I’ve written two (unpublished) historical novels, one set in Chicago in 1885 and the other in Italy in the early days of the Roman Empire (in 59 A.D.). I love doing historical research … and I also love getting the details right. You can never get everything right, because historians don’t tend to serve up the kind of detail that a fiction writer needs. But at least the writer can strive not to get anything wrong.
Recently I sat down to do a little tidying up on my Rome novel, with the idea of probably self-publishing it and selling six or eight copies. It’s a murder mystery (as is the Chicago book), so naturally I need to know a lot about how the Roman legal system worked. I tracked down an expert in Roman law at the University of Michigan, and he suggested I read The Criminal Law in Ancient Rome by O. F. Robinson. I promptly bought a copy and started underlining salient passages.
My story has a love sub-plot. The widow of the murdered man is in the process of falling in love with a handsome young slave in her father’s household, and of course he ultimately solves the crime, thereby freeing her from the false accusation, so now nature can take its course.
The details of how they become romantically involved are a bit convoluted. The budding of the romance rests, oddly enough, on the nature of her murdered husband’s will, because the disposition of the estate depends on whether his widow is pregnant. She isn’t, but she decides to pretend to be, so now she needs a surreptitious surrogate father.

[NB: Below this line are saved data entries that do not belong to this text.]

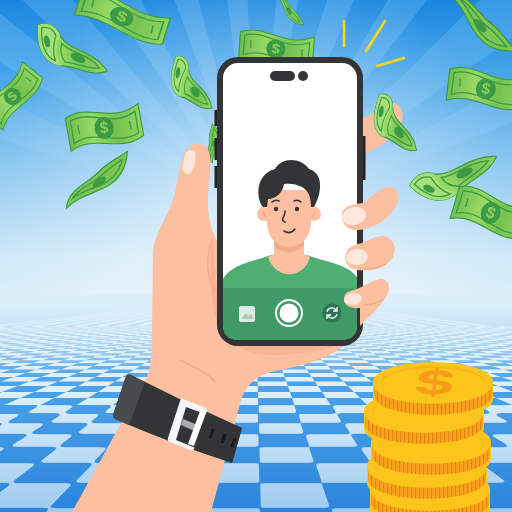
<!DOCTYPE html>
<html lang="en">
<head>
<meta charset="utf-8">
<title>Selfie cash</title>
<style>
:root{--skin:#fcbf9f;--skin-shade:#f4ab89;--nail:#fde6dc;--ink:#333435;--bill:#86cc57;--bill-dark:#3b9a44;--bill-mid:#5cb04c;--shirt:#4db072;--bar:#3f9a68;--gold:#fcc51c;--gold-side:#f79d1a;--gold-line:#e58413;--spark:#fbd21c}
html,body{margin:0;width:512px;height:512px;overflow:hidden}
svg{display:block}
.skin{fill:var(--skin)}
.nail{fill:var(--nail)}
.ink{fill:var(--ink)}
.crease{fill:none;stroke:var(--skin-shade);stroke-width:1.5;stroke-linecap:round}
.feature{fill:none;stroke:var(--ink);stroke-width:1.6;stroke-linecap:round;stroke-linejoin:round}
.sparks{stroke:var(--spark);stroke-width:2.6;stroke-linecap:round}
.bill-line{fill:none;stroke:var(--bill-dark);stroke-width:1.3}
.bill-sign{font:700 15px Inter,sans-serif;fill:var(--bill);text-anchor:middle}
.coin-sign{font:700 38px Inter,sans-serif;fill:var(--gold-side);text-anchor:middle}
</style>
</head>
<body>
<svg width="512" height="512" viewBox="0 0 512 512" role="img" aria-label="Hand holding a phone taking a selfie, with flying banknotes and a stack of coins">
<defs>
<linearGradient id="sky" x2="0" y2="1">
<stop offset="0" stop-color="#1b87df"/><stop offset=".2" stop-color="#3c9fe8"/><stop offset=".55" stop-color="#8cc8f1"/><stop offset=".85" stop-color="#cfe8f8"/><stop offset="1" stop-color="#dceefa"/>
</linearGradient>
<radialGradient id="glow" gradientUnits="userSpaceOnUse" cx="256" cy="215" r="260">
<stop offset="0" stop-color="#fff" stop-opacity=".6"/><stop offset="1" stop-color="#fff" stop-opacity="0"/>
</radialGradient>
<linearGradient id="ray" gradientUnits="userSpaceOnUse" x1="0" y1="0" x2="0" y2="190">
<stop offset="0" stop-color="#7cc6f6" stop-opacity=".3"/><stop offset="1" stop-color="#fff" stop-opacity="0"/>
</linearGradient>
<linearGradient id="floor" x2="0" y2="1">
<stop offset="0" stop-color="#d5eaf8"/><stop offset=".15" stop-color="#a3d0f2"/><stop offset=".4" stop-color="#4ca3e9"/><stop offset="1" stop-color="#2b85dc"/>
</linearGradient>
<linearGradient id="tile" gradientUnits="userSpaceOnUse" x1="0" y1="300" x2="0" y2="512">
<stop offset="0" stop-color="#eef7fd"/><stop offset=".45" stop-color="#dceefa"/><stop offset="1" stop-color="#9dcbf1"/>
</linearGradient>
<linearGradient id="haze" x2="0" y2="1">
<stop offset="0" stop-color="#dceefa"/><stop offset=".3" stop-color="#dceefa" stop-opacity=".75"/><stop offset="1" stop-color="#dceefa" stop-opacity="0"/>
</linearGradient>
<linearGradient id="bill-fill">
<stop offset="0" stop-color="#6cbc4e"/><stop offset=".35" stop-color="#98d965"/><stop offset=".65" stop-color="#74c251"/><stop offset="1" stop-color="#93d562"/>
</linearGradient>
<clipPath id="far"><path d="M0 290h512v115H0z"/></clipPath>
<clipPath id="near"><path d="M0 405h512v107H0z"/></clipPath>
<filter id="soften" filterUnits="userSpaceOnUse" x="-20" y="380" width="552" height="152">
<feGaussianBlur stdDeviation="2.2 1.6"/>
<feComponentTransfer><feFuncA type="linear" slope="6" intercept="-3"/></feComponentTransfer>
</filter>
<path id="checker" fill-rule="evenodd" d="M256 295L-3168 695h132zM256 295L-2904 695h132zM256 295L-2640 695h132zM256 295L-2376 695h132zM256 295L-2112 695h132zM256 295L-1848 695h132zM256 295L-1584 695h132zM256 295L-1320 695h132zM256 295L-1056 695h132zM256 295L-792 695h132zM256 295L-528 695h132zM256 295L-264 695h132zM256 295L0 695h132zM256 295L264 695h132zM256 295L528 695h132zM256 295L792 695h132zM256 295L1056 695h132zM256 295L1320 695h132zM256 295L1584 695h132zM256 295L1848 695h132zM256 295L2112 695h132zM256 295L2376 695h132zM256 295L2640 695h132zM256 295L2904 695h132zM256 295L3168 695h132zM-20 508h552v33H-20zM-20 463h552v20H-20zM-20 434h552v13H-20zM-20 413.5h552v9.5H-20zM-20 398h552v7H-20zM-20 386h552v6H-20zM-20 377h552v4.5H-20zM-20 369.4h552v3.6H-20zM-20 363h552v3H-20zM-20 357.7h552v2.6H-20zM-20 353.2h552v2.2H-20zM-20 349h552v2H-20zM-20 346h552v1.6H-20zM-20 342.8h552v1.4H-20zM-20 340h552v1.3H-20zM-20 337.4h552v1.2H-20zM-20 335h552v1.1H-20zM-20 332.8h552v1H-20zM-20 330.6h552v1H-20zM-20 328.6h552v1H-20zM-20 326.6h552v1H-20z"/>
<g id="bill">
<path d="M-39 -13C-14 -27 8 -1 38 -19L40 13C14 29 -10 5 -37 20Z" fill="url(#bill-fill)" stroke="#3b9a44" stroke-width="1.2"/>
<path class="bill-line" d="M-34 -10C-12 -20 8 3 34 -12L35 10C13 21 -10 0 -33 13Z"/>
<ellipse cx="0" cy="1" rx="10" ry="11" fill="#3b9a44"/>
<text class="bill-sign" y="6">$</text>
<path class="bill-line" d="M-27 -5l1 9M27 -3l1 9" stroke-width="3"/>
</g>
<g id="folded-bill">
<path d="M-37 -20C-28 -25 -18 -21 -14 -13C-4 2 20 -4 38 16C24 24 8 16 -8 17C-26 18 -36 2 -37 -20Z" fill="url(#bill-fill)" stroke="#3b9a44" stroke-width="1.2"/>
<path d="M-14 -13C-18 0 -15 10 -8 17C-26 18 -36 2 -37 -20C-28 -25 -18 -21 -14 -13Z" fill="#a5df77"/>
<path class="bill-line" d="M-33 -18C-27 -20 -21 -18 -18 -12C-20 0 -18 7 -15 13C-26 10 -32 -2 -33 -18ZM-11 -5C0 4 16 1 30 14C18 17 6 12 -5 13C-10 8 -12 2 -11 -5Z"/>
<ellipse cx="7" cy="7" rx="8" ry="4" fill="#3b9a44" transform="rotate(18 7 7)"/>
<ellipse cx="-26" cy="-5" rx="3" ry="6" fill="#3b9a44" transform="rotate(-20 -26 -5)"/>
</g>
<g id="edge-bill">
<path d="M-40 9C-30 -8 -8 -3 6 -9C18 -13 28 -12 40 -14C32 0 20 8 4 8C-12 8 -24 4 -40 9Z" fill="#7cc653" stroke="#3b9a44" stroke-width="1.2"/>
<path class="bill-line" d="M-30 3C-20 -4 -4 0 8 -5C18 -8 24 -8 32 -9C22 2 10 5 0 4C-10 2 -20 2 -30 3Z"/>
<ellipse cx="1" cy="1" rx="8" ry="3.5" fill="#3b9a44" transform="rotate(-10)"/>
</g>
<pattern id="ridges" width="4" height="8" patternUnits="userSpaceOnUse">
<path d="M0 0h4v8H0z" fill="#f9a61b"/><path d="M0 0h1.3v8H0z" fill="#e58413"/>
</pattern>
<g id="coin">
<path d="M-60 0V17C-60 43 60 43 60 17V0Z" fill="#fcc51c"/>
<path d="M-59 3V14C-56 39 56 39 59 14V3C56 28 -56 28 -59 3Z" fill="url(#ridges)"/>
<ellipse rx="60" ry="20" fill="#fcc51c"/>
<ellipse rx="52" ry="16" fill="#f7b51a"/>
<ellipse cy="1" rx="51" ry="15" fill="#fcc51c"/>
</g>
</defs>

<g id="backdrop">
<rect width="512" height="300" fill="url(#sky)"/>
<path fill="url(#ray)" d="M256 220L-60 120V70zM256 220L-60 25V-35zM256 220L-20 -40H40zM256 220L82 -40H120zM256 220L160 -40H188zM256 220L222 -40H246zM256 220L280 -40H306zM256 220L340 -40H372zM256 220L412 -40H458zM256 220L520 -40L572 -5zM256 220L572 50V100z"/>
<rect width="512" height="300" fill="url(#glow)"/>
<rect y="295" width="512" height="217" fill="url(#floor)"/>
<g fill="url(#tile)">
<g clip-path="url(#far)"><use href="#checker"/></g>
<g clip-path="url(#near)"><use href="#checker" filter="url(#soften)"/></g>
</g>
<rect y="294" width="512" height="76" fill="url(#haze)"/>
</g>

<g id="banknotes-behind">
<use href="#folded-bill" transform="translate(72 50) rotate(8)"/>
<use href="#bill" transform="translate(122 16) rotate(22) scale(1.2 .85)"/>
<use href="#bill" transform="translate(12 96) rotate(-48) scale(.85 .8)"/>
<use href="#bill" transform="translate(104 127) rotate(-7) scale(.96 1)"/>
<use href="#edge-bill" transform="translate(98 182) rotate(-27)"/>
<use href="#folded-bill" transform="translate(193 84) rotate(22) scale(.7 .95)"/>
<use href="#bill" transform="translate(276 48) rotate(8) scale(.96 .85)"/>
<use href="#edge-bill" transform="translate(289 10) rotate(64) scale(.5)"/>
<use href="#edge-bill" transform="translate(214 144) rotate(-66) scale(.45 .7)"/>
<use href="#folded-bill" transform="translate(454 173) rotate(-42) scale(1.12 1)"/>
<use href="#bill" transform="translate(491 212) rotate(20) scale(.98 1)"/>
<use href="#bill" transform="translate(486 88) rotate(10) scale(1 .95)"/>
<use href="#edge-bill" transform="translate(480 24) rotate(57) scale(1.05 1.1)"/>
</g>

<g class="sparks"><path d="M344 46V21M366 51L385 21M377 66L404 58"/></g>

<g id="arm">
<path class="skin" d="M352 122C366 118 376 112 384 105C394 98 406 108 402 121C396 138 378 150 352 158Z"/>
<path class="skin" d="M72 512L146 378C153 366 151 348 152 330L153 252C154 238 163 223 170 208C177 192 178 172 183 157C187 142 203 139 209 152C213 165 207 188 208 207C209 223 213 235 219 244H330V340C338 342 345 341 352 338C335 358 302 366 275 371C256 375 244 386 240 404L211 512Z"/>
<path class="nail" d="M185 155C187 149 192 149 195 152C196 160 195 168 190 174C186 175 183 172 182 168Z"/>
<path class="crease" d="M212 239C206 258 205 276 216 292M180 360C190 366 207 371 215 382"/>
<path d="M213 243C207 268 210 346 240 347C258 359 294 357 338 346L219 320Z" fill="#f4ab89" opacity=".6"/>
</g>

<g id="wristband">
<path class="ink" d="M131 375Q186 403 242 428L232 463Q170 443 115 419Q112 416 114 412L125 379Q127 373 131 375Z"/>
<path d="M131 375L145 382L129 425L115 419Q112 416 114 412L125 379Q127 373 131 375Z" fill="#484a4c"/>
<path d="M183 399L206 408Q208 409 207 411L194 449Q193 451 190 450L170 442Q167 441 168 438L180 401Q181 398 183 399Z" fill="#f5f6f7"/>
<path class="ink" d="M186 407L242 428L232 463L176 440Z"/>
<path d="M183 419L200 426L197 432L181 425Z" fill="#a9adb0"/>
<path d="M200 411L206 413L194 446L188 444Z" fill="#fff"/>
<path d="M213 429l-3 9M225 434l-3 9M235 438l-3 9" stroke="#17181a" stroke-width="3"/>
</g>

<g id="phone">
<path d="M216 110v16M216 138v22M216 166v22M364 136v44" stroke="#222" stroke-width="3"/>
<rect class="ink" x="217" y="57" width="146" height="289" rx="21"/>
<rect x="223" y="63" width="134" height="277" rx="15" fill="#fff"/>
<rect class="ink" x="270" y="71" width="25" height="10" rx="5"/>
<circle class="ink" cx="303" cy="76" r="5"/>
<g id="selfie">
<path d="M223 279C231 265 248 263 271 255H307C329 263 347 264 357 277V300H223Z" fill="var(--shirt)"/>
<path class="skin" d="M274 230H304V254L310 257C304 280 275 280 268 257L274 254Z"/>
<path d="M274 241Q288 253 304 241V246Q288 259 274 246Z" fill="var(--skin-shade)"/>
<circle class="skin" cx="264" cy="214" r="7"/><circle class="skin" cx="314" cy="214" r="7"/>
<path class="skin" d="M267 190H311V222C311 255 267 255 267 222Z"/>
<path class="ink" d="M263 207C256 199 255 174 275 169C282 156 302 158 309 169C325 174 321 195 314 207H311C311 198 309 191 302 187C296 184 290 183 284 184C283 193 275 199 268 199L267 207Z"/>
<path class="feature" d="M272 202q4 -3 7 -1M294 201q4 -2 7 1M285 211C286 216 279 220 285 222M284 231q6 4 11 -2"/>
<circle class="ink" cx="276" cy="209" r="2.2"/><circle class="ink" cx="297" cy="209" r="2.2"/>
<path class="crease" d="M262 212q3 1 3 5M316 212q-3 1 -3 5"/>
</g>
<g id="camera-bar">
<path d="M223 288H357V325Q357 340 342 340H238Q223 340 223 325Z" fill="var(--bar)"/>
<rect x="239" y="306" width="16" height="16" rx="2" fill="#dfe9e4"/>
<path d="M241 319l5 -6l3 3l2 -2l3 5z" fill="#b2c8bd"/>
<circle cx="289" cy="313" r="13" fill="none" stroke="#fff" stroke-width="2"/>
<circle cx="289" cy="313" r="9.5" fill="#fff"/>
<circle cx="332" cy="313" r="9.5" fill="#2d7550"/>
<path d="M327 312a5 5 0 0 1 9 -2M337 314a5 5 0 0 1 -9 2M337 307v4h-4M327 319v-4h4" fill="none" stroke="#fff" stroke-width="1.3"/>
</g>
</g>

<g id="fingers">
<path class="skin" d="M363 203C372 197 379 188 388 187C397 186 401 197 396 206C389 219 374 229 358 230C347 231 340 222 342 213C344 206 353 204 363 203Z"/>
<ellipse class="nail" cx="354" cy="216" rx="12" ry="9" transform="rotate(-12 354 216)"/>
<path class="skin" d="M362 243C372 239 380 234 387 237C396 241 397 252 391 260C384 268 370 271 357 270C347 269 344 260 346 253C348 247 354 245 362 243Z"/>
<ellipse class="nail" cx="357" cy="257" rx="11" ry="8" transform="rotate(-5 357 257)"/>
<path class="skin" d="M357 289C366 285 374 279 382 279C390 280 391 290 386 297C379 308 370 316 360 326V308C350 309 343 305 344 298C345 291 351 291 357 289Z"/>
<ellipse class="nail" cx="353" cy="299" rx="9" ry="6" transform="rotate(-8 353 299)"/>
<path class="crease" d="M364 305q11 0 19 -6M364 269q12 1 22 -5"/>
</g>

<use id="front-banknote" href="#folded-bill" transform="translate(397 124) rotate(24) scale(.75 1)"/>

<g id="coin-stack">
<use href="#coin" transform="translate(429 510)"/>
<use href="#coin" transform="translate(430 489)"/>
<use href="#coin" transform="translate(427 466)"/>
<use href="#coin" transform="translate(431 442)"/>
<use href="#coin" transform="translate(424 411)"/>
<use href="#coin" transform="translate(433 382)"/>
<text class="coin-sign" transform="translate(433 394) skewX(-8) scale(1.65 .85)">$</text>
</g>
</svg>
</body>
</html>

And this is where the fecal substance encounters the rotating air circulation device. Here is the key passage from Chapter 4 of Robinson’s book: “…all the slaves in the house at the time of the suspicious death were to be tortured in order to find out the murderer, to discover if anyone had incited him, and to make it possible to punish for their failure in their duty all those slaves who had not prevented the murder — for which they were all liable to be put to death…. Until this [the torturing] had been done the dead man’s will was not to be opened…. While the torture was technically interrogation, not punishment, the two concepts were not always clearly distinguished; the whole purpose of the law was to compel slaves to guard their owners both from members of the household and [from] outsiders at the risk of their own lives….” An addition to the law (probably enacted at about the time of my story) “extended the rule so that all the slaves of the surviving spouse would also be tortured.”
Oh, dear. My love sub-plot can’t get under way until after a dozen or so household slaves have been tortured. But I don’t want to write a description of slaves being whipped or subjected to thumbscrews or whatever the Romans liked to do. And I’m pretty sure my six or eight readers would find that chapter and its aftermath unpleasant, if not worse.
I knew that the slaves would be tortured if they were suspected of the murder, but this passage suggests that the torture could and probably did happen even if they weren’t directly suspected — and in my story, one of them is suspected, because it’s a murder mystery, so I need suspects! But worse, the whole love sub-plot just got breached below the water line and sank to the bottom of the harbor. It can’t get under way until after the torture, because the torture has to happen before the victim’s will is unsealed and read.
I love historical research. I hate historical research.
This is the advantage of writing fantasy novels set on other worlds. Nobody can fact-check you. You can shape the story rather more easily, because you’re not constrained by reality.
Now if only the agent who has my fantasy novel sitting on her desk would get back to me….